About Us | Contact Us

How these comedians are making money on TikTok while also changing the industry

People are more hungry than ever for immediate laughter and connection, and they are looking for it in any way they can.

Rather than waiting for Netflix to release the latest hourlong comedy special or saving up for tickets to a standup show, comic relief is now at your fingertips. Simply launch TikTok.
Comedy is more accessible than ever in 2022. Despite the fact that some comedians were early adopters of the TikTok craze, the COVID-19 pandemic and the closure of comedy clubs in 2020 forced many comedians (famous or not) to get creative. Many found their audiences online, and with TikTok’s meteoric rise (from 133 million to 902 million annual users in three years), it’s clear that social media has altered the comedy landscape.
“Before the pandemic, the only people you got to see perform were who the industry thought was funny, who the industry thought would get a special, who the industry thought would put on a late-night show,” says comedian Robyn Schall. “People now decide who is funny and who they want to see because of the pandemic, TikTok, and Instagram. It shifts power from the industry to the people.”
And the populace has spoken.
According to TikTok data obtained by USA TODAY, the hashtags #comedy, #humour, and #funny have amassed billions of views on the social media platform. The hashtags #standup, #standupcomedy, #skit, #sketchcomedy, and #comedyskit have received approximately 82.5 billion views.

From the backlash against Dave Chappelle to TikTok stardom, here’s how comedy will change in 2022.

A new generation of comedians is proving that there is humour in humanity by bringing their authentic selves and embracing diversity.
In an era when the world desperately needs laughter, the USA TODAY entertainment team compiled and interviewed these comedians, not only because they make us laugh by making fun of everyday occurrences, but also because they address important issues such as mental health, anxiety, stereotypes, and sexuality.
Check out these comedians and what they have to say about creating laughs on TikTok (in no particular order).

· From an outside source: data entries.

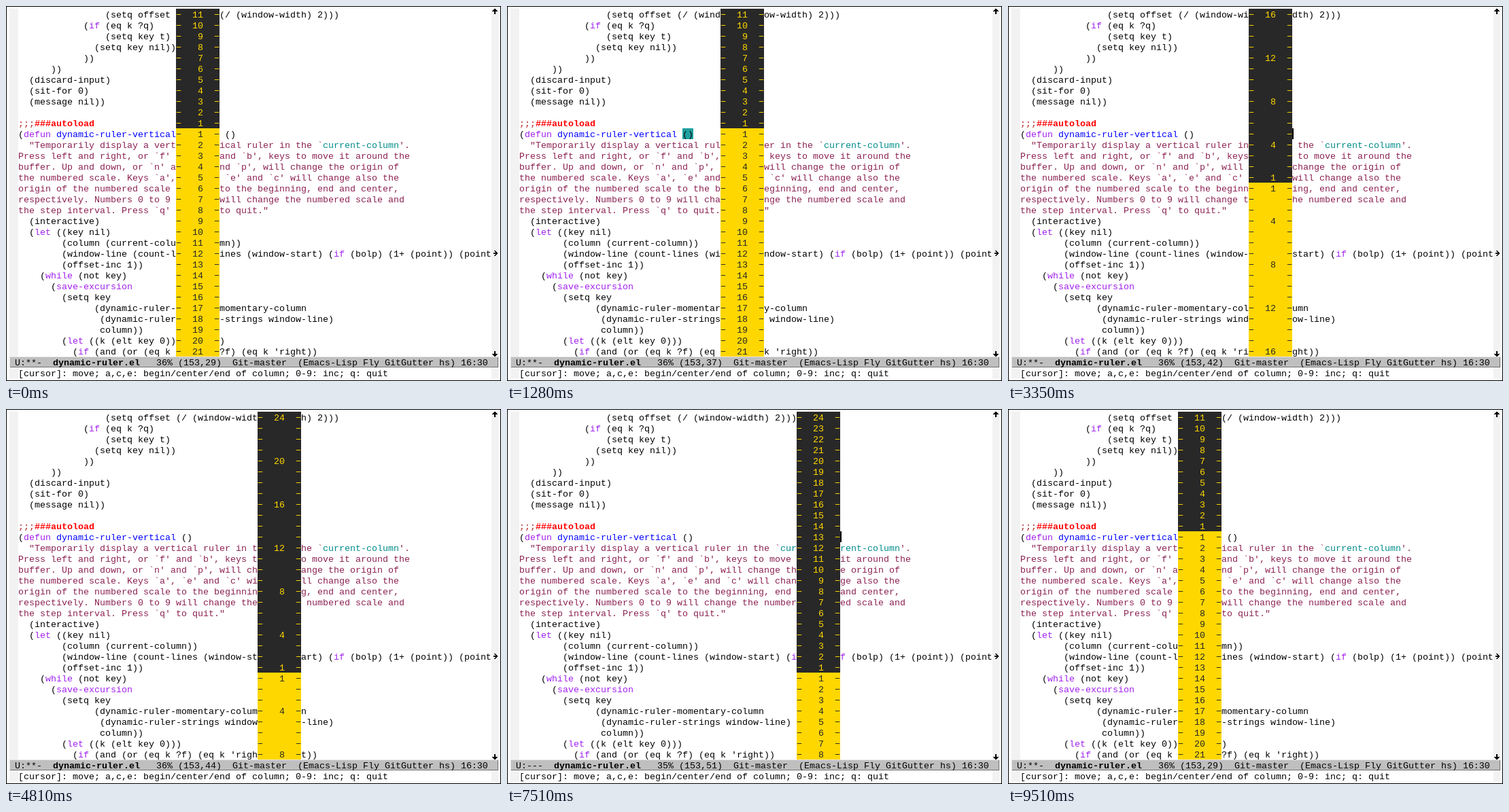
An HTML page that plays this animation: 728x552 px, repeating every 9760 ms.

```html
<!DOCTYPE html>
<html lang="en">
<head>
<meta charset="utf-8">
<title>Vertical ruler</title>
<style>
html, body { margin: 0; width: 100%; height: 100%; overflow: hidden; background: #fff; }
#stage {
  position: relative; width: 728px; height: 552px; overflow: hidden; background: #fff; color: #000;
  font: 13.333px/19px "Liberation Mono", monospace;
  font-variant-ligatures: none; font-kerning: none;
}
#stage div, #stage svg { position: absolute; }
.row { left: 18px; height: 16px; white-space: pre; }
.fringe { top: 4px; height: 544px; background: #f2f2f2; }
#frame { inset: 0; border: 1px solid #000; }
#mode {
  left: 5px; top: 516px; width: 719px; height: 16px; background: #bfbfbf; white-space: pre;
  box-shadow: inset 1px 1px #e5e5e5, inset -1px -1px #737373;
}
#ruler { top: 4px; width: 64px; height: 512px; }
#paren { left: 258px; top: 180px; width: 16px; height: 16px; background: #20a0a0; }
#cursor { top: 180px; height: 16px; background: #000; }
#prompt { left: 50px; top: 532px; width: 2px; height: 16px; background: #000; }
.k { color: #a020f0; } .f { color: #00f; } .s { color: #8b2252; } .c { color: #008b8b; }
.r { color: #b22222; } .w { color: #f00; font-weight: bold; } .p { color: #0000cd; }
.hi { color: #ffd700; } .lo { color: #282828; }
</style>
</head>
<body>
<div id="stage">
  <div class="fringe" style="left:5px;width:13px"></div>
  <div class="fringe" style="left:714px;width:10px"></div>
  <div id="ruler"></div>
  <div id="paren"></div>
  <div id="code"></div>
  <div id="cursor"></div>
  <div id="mode"></div>
  <div id="echo" class="row" style="top:532px"></div>
  <div id="prompt"></div>
  <svg width="728" height="552" shape-rendering="crispEdges">
    <path id="up" d="M718 4h2v1h1v1h1v1h1v1h-3v4h-2v-4h-3v-1h1v-1h1v-1h1z"/>
    <use href="#up" transform="translate(0 520) scale(1 -1)"/>
    <path id="more" d="M718 360h2v1h1v1h1v1h1v2h-1v1h-1v1h-1v1h-2v-1h1v-1h1v-1h-3v-2h3v-1h-1v-1h-1z"/>
  </svg>
  <div id="frame"></div>
</div>
<script>
const LOOP = 9760, LEFT = 18, CW = 8, RH = 16, COLS = 87;
const $ = id => document.getElementById(id);

// {x:text} marks a coloured run of class x
const SOURCE = `                (setq offset (/ (window-width) 2)))
            ({k:if} (eq k ?q)
                (setq key t)
              (setq key nil))
            ))
      ))
  (discard-input)
  (sit-for 0)
  (message nil))

{r:;;;}{w:###autoload}
({k:defun} {f:dynamic-ruler-vertical} ()
  {s:"Temporarily display a vertical ruler in the \`}{c:current-column}{s:'.}
{s:Press left and right, or \`f' and \`b', keys to move it around the}
{s:buffer. Up and down, or \`n' and \`p', will change the origin of}
{s:the numbered scale. Keys \`a', \`e' and \`c' will change also the}
{s:origin of the numbered scale to the beginning, end and center,}
{s:respectively. Numbers 0 to 9 will change the numbered scale and}
{s:the step interval. Press \`q' to quit."}
  (interactive)
  ({k:let} ((key nil)
        (column (current-column))
        (window-line (count-lines (window-start) ({k:if} (bolp) (1+ (point)) (point))))
        (offset-inc 1))
    ({k:while} (not key)
      ({k:save-excursion}
        (setq key
              (dynamic-ruler-momentary-column
               (dynamic-ruler-strings window-line)
               column))
        ({k:let} ((k (elt key 0)))
          ({k:if} (and (or (eq k ?f) (eq k 'right))`;

const cells = (text, cls = '') => [...text].map(ch => [ch, cls]);

const LINES = SOURCE.split('\n').map(line =>
  [...line.matchAll(/\{(\w):([^}]*)\}|[^{]+/g)]
    .flatMap(m => m[1] ? cells(m[2], m[1]) : cells(m[0])));

const rows = LINES.map((_, i) => {
  const row = document.createElement('div');
  row.className = 'row';
  row.style.top = 4 + i * RH + 'px';
  $('code').append(row);
  return row;
});

const KEYS = ' a,c,e: begin/center/end of column; 0-9: inc; q: quit';
const HELP = '[cursor]: move;' + KEYS;
const line = n => ({ echo: `window-line=${n},` + KEYS });
const brief = n => ({ echo: `window-line=${n}` });
const help = { echo: HELP };

// Held arrow key: the ruler advances on every 40 ms tick
const glide = (start, from, step, to, n) =>
  Array.from({ length: n }, (_, i) => {
    const col = Math.min(to, Math.floor(from + step * i));
    return [start + 40 * i, { col, cur: 0, paren: to === 42 && col > 33 }];
  });

const START = {
  col: 29, origin: 11, inc: 1, ruler: true, cur: 0, paren: false,
  flags: '**-', pct: 36, prompt: '', echo: HELP
};

const STEPS = [
  [0, {}],
  [460, { cur: 2 }],
  [920, { cur: 0, ...line(12) }],
  [960, { col: 30, ...help }],
  ...glide(1120, 31, 1.5, 42, 9),
  [1500, { paren: false, cur: 2 }],
  [1790, { cur: 0 }],
  [1830, line(13)],
  [1890, { origin: 12, ...help }],
  [2110, line(14)],
  [2150, { origin: 13, ...help }],
  [2300, line(15)],
  [2340, { origin: 14, ...help }],
  [2450, line(16)],
  [2490, { origin: 15, ...help }],
  [2600, brief(17)],
  [2640, { origin: 16, ...help }],
  [2680, { cur: 2 }],
  [2900, { cur: 0 }],
  [2940, line(17)],
  [2990, { inc: 4, ...help }],
  [3350, { cur: 2 }],
  [3630, line(21)],
  [3670, { origin: 20, ...help }],
  [3840, { cur: 0 }],
  [3880, { origin: 24 }],
  [4330, { col: 43 }],
  [4450, { cur: 2 }],
  [4590, { cur: 0, ...brief(25) }],
  [4630, { col: 44, cur: 2, ...help }],
  ...glide(4810, 44, 1.75, 51, 5),
  [5290, { cur: 2 }],
  [5800, { cur: 0 }],
  [6250, line(25)],
  [6290, { inc: 1, cur: 2, ...help }],
  [6790, { cur: 0 }],
  [7270, { cur: 2 }],
  [7510, { flags: '---', pct: 35 }],
  [7550, { ruler: false, col: 29, echo: '' }],
  [7760, { cur: 0 }],
  [8240, { cur: 1, prompt: 'M-x ' }],
  [8400, { echo: 'dynamic-ruler-vertical' }],
  [9010, { cur: 0, prompt: '', echo: '' }],
  [9050, { ...START, cur: 2 }],
  [9510, { cur: 0 }]
];

let last = START;
const STATES = STEPS.map(([at, change]) => (last = { ...last, ...change, at }));

// Join neighbouring cells of one class into spans
function fill(el, list) {
  el.textContent = '';
  let span = null;
  for (const [ch, cls] of list) {
    if (!span || span.className !== cls) {
      span = document.createElement('span');
      span.className = cls;
      el.append(span);
    }
    span.textContent += ch;
  }
}

function mark(row, { origin, inc }) {
  const above = row < origin;
  const n = above ? origin - row : row - origin + 1;
  const label = n === 1 || n % inc === 0 ? String(n) : '';
  return cells(`\u2212  ${label.padStart(2)}  \u2212`, above ? 'hi' : 'lo');
}

function drawCode(s) {
  let cut = false;
  LINES.forEach((src, i) => {
    let out = src;
    if (s.ruler) {
      const pad = cells(' '.repeat(Math.max(0, s.col - src.length)));
      out = [...src.slice(0, s.col), ...pad, ...mark(i, s), ...src.slice(s.col)];
    }
    cut = cut || out.length > COLS;
    fill(rows[i], out.slice(0, COLS));
  });
  $('more').style.display = cut ? '' : 'none';
}

const show = (el, on) => { el.style.display = on ? 'block' : 'none'; };

function draw(s) {
  const x = LEFT + CW * s.col, edge = s.origin * RH;
  drawCode(s);

  show($('ruler'), s.ruler);
  $('ruler').style.left = x + 'px';
  $('ruler').style.background = `linear-gradient(#282828 ${edge}px, #ffd700 ${edge}px)`;

  show($('cursor'), s.cur);
  $('cursor').style.left = x + (s.ruler ? 8 * CW : 0) + 'px';
  $('cursor').style.width = s.cur + 'px';

  show($('paren'), s.paren);
  show($('prompt'), s.prompt);
  fill($('echo'), [...cells(s.prompt, 'p'), ...cells(s.echo)]);
  $('mode').innerHTML = ` U:${s.flags}  <b>dynamic-ruler.el</b>   ${s.pct}% (153,${s.col})` +
    '  Git-master  (Emacs-Lisp Fly GitGutter hs) 16:30';
}

let shown = null;
function tick() {
  const t = performance.now() % LOOP;
  const state = STATES.findLast(s => s.at <= t);
  if (state !== shown) draw(shown = state);
  requestAnimationFrame(tick);
}
tick();
</script>
</body>
</html>
```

Elyse Myers (@elysemyers) transitioned from stay-at-home mom and coder to comedian, amassing 5 million TikTok followers by sharing hilarious anecdotes from her life experiences, sprinkled with relatable anxiety and awkwardness. Fans flock to her content because of her blunt storytelling, catchphrases (“absolutely not”), and silly graphics.
Myers’ video about the worst first date she’d ever been on (she was duped into buying 100 tacos) went viral, catapulting her into comedy, a career she’d never considered.
“Even calling myself a comedian feels strange to me, as if to say, ‘no, I just like being funny!’
But people say, ‘that’s a comedian.’ “Myers claims. She had never done any standup before, she claims. “TikTok naturally created that space for me.”
The 28-year-old from Nebraska also claims that social media platforms have made comedy more accessible.
“It’s breaking down the barriers for people who don’t feel like they have a chance to succeed because they don’t have the right team,” she says.
“You are the group.
You will be the videographer. You are the author. You are the chief editor. You are everything, and if you can dive into all of those areas and learn them, you will be able to succeed if it is something you want to do.”
Aside from her amusing stories, Myers has gained followers for her genuine and encouraging perspectives on mental health.
“What we crave the most right now is human connection,” says Myers, who plans to spread her message via podcast and television.
“So if I can incorporate that into my comedy, that’s very important to me, and I’ll do it every time.”

Leave a Comment